══ Data for analysis ══
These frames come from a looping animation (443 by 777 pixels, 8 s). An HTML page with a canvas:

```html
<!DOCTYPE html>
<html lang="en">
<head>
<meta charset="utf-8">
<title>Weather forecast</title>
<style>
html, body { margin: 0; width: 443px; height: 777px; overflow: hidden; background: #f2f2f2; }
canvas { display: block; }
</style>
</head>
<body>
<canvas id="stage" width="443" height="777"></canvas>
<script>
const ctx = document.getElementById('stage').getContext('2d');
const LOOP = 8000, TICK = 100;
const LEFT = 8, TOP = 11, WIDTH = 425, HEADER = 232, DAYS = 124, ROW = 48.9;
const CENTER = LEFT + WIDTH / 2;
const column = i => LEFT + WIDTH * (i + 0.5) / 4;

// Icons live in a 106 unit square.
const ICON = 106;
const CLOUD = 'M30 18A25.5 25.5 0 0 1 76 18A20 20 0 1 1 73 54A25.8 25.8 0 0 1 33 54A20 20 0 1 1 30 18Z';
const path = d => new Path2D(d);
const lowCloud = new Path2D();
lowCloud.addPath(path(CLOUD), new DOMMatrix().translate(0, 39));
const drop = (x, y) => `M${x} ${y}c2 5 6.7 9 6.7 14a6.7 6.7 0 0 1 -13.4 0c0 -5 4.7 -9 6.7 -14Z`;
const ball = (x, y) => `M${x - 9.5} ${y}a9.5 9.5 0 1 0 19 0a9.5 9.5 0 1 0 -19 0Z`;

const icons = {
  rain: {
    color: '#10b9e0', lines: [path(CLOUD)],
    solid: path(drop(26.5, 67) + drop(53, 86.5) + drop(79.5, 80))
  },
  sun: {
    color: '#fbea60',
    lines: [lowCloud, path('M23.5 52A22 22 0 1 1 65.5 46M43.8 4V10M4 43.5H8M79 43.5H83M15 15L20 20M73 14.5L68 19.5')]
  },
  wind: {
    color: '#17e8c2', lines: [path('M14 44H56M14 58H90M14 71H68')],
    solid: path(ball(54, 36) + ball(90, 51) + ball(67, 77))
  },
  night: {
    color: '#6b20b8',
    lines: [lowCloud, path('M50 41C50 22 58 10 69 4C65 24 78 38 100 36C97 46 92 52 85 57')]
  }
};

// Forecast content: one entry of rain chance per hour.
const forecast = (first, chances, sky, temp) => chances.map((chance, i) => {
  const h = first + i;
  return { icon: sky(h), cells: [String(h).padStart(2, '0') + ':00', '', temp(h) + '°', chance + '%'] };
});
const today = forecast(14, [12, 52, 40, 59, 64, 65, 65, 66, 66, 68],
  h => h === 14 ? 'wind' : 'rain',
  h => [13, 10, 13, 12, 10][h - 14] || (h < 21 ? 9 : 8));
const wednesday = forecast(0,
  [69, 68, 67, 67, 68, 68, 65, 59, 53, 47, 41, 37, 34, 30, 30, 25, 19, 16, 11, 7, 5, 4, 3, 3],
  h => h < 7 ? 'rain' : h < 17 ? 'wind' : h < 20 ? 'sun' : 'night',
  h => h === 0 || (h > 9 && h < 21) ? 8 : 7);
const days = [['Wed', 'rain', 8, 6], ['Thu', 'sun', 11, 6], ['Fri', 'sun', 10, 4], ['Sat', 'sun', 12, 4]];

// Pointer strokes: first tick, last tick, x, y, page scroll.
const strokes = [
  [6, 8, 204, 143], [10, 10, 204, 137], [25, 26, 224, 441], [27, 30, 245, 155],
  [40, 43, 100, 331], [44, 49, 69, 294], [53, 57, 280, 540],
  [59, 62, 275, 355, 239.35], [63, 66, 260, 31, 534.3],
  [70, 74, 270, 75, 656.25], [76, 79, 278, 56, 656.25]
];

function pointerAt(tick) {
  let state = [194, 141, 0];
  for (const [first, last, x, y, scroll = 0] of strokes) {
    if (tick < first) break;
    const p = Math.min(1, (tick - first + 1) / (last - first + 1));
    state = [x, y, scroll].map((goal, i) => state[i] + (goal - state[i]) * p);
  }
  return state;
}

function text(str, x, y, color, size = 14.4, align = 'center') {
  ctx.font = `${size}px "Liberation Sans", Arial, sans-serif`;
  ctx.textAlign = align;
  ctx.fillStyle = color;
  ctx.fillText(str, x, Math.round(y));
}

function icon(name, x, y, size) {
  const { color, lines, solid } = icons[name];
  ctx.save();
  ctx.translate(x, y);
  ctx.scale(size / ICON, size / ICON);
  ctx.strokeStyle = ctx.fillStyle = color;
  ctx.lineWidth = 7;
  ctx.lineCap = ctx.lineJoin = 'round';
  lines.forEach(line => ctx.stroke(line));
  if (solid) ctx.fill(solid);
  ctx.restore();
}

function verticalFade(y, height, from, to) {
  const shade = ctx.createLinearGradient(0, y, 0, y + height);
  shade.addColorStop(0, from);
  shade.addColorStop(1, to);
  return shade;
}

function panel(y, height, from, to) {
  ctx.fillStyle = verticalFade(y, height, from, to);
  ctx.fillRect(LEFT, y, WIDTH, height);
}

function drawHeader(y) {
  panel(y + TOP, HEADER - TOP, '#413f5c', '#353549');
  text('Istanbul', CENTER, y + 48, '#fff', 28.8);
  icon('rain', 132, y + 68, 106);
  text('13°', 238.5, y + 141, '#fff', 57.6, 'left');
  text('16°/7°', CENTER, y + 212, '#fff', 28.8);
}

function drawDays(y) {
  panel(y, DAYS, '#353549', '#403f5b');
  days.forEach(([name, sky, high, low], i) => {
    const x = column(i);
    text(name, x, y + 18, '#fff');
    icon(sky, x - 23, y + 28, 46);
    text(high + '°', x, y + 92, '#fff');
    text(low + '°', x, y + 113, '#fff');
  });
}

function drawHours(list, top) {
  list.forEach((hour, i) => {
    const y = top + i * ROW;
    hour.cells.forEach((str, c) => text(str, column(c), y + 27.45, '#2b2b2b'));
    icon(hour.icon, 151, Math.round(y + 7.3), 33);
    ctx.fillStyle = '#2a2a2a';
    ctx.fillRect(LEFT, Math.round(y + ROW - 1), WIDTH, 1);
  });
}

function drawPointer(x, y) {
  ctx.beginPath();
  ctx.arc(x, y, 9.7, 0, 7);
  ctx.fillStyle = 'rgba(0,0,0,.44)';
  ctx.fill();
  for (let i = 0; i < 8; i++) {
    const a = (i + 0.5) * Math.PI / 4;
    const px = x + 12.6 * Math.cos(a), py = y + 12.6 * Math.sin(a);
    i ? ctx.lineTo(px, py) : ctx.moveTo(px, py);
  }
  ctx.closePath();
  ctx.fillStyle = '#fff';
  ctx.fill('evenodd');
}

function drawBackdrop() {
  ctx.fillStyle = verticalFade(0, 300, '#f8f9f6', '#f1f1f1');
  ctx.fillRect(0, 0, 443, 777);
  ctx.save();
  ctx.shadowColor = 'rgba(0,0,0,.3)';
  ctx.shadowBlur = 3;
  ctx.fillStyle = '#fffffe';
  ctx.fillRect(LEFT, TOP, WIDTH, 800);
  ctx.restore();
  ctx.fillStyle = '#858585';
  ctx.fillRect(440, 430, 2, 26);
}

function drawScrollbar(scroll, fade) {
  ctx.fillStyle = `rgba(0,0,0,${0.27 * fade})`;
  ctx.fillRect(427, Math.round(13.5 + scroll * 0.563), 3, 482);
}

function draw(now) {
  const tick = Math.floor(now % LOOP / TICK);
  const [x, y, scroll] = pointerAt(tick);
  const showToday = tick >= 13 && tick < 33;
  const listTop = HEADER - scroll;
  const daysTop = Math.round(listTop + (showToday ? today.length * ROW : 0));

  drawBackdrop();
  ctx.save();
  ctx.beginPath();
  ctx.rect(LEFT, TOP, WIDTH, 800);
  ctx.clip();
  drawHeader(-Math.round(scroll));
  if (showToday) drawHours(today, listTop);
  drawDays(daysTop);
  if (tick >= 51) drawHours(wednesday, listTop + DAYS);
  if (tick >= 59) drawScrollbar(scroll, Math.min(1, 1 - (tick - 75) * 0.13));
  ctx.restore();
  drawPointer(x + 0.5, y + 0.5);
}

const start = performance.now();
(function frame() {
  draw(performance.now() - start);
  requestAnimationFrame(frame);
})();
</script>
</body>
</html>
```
═══
Lines above holding "verticalFade": give their count, nothing more.

3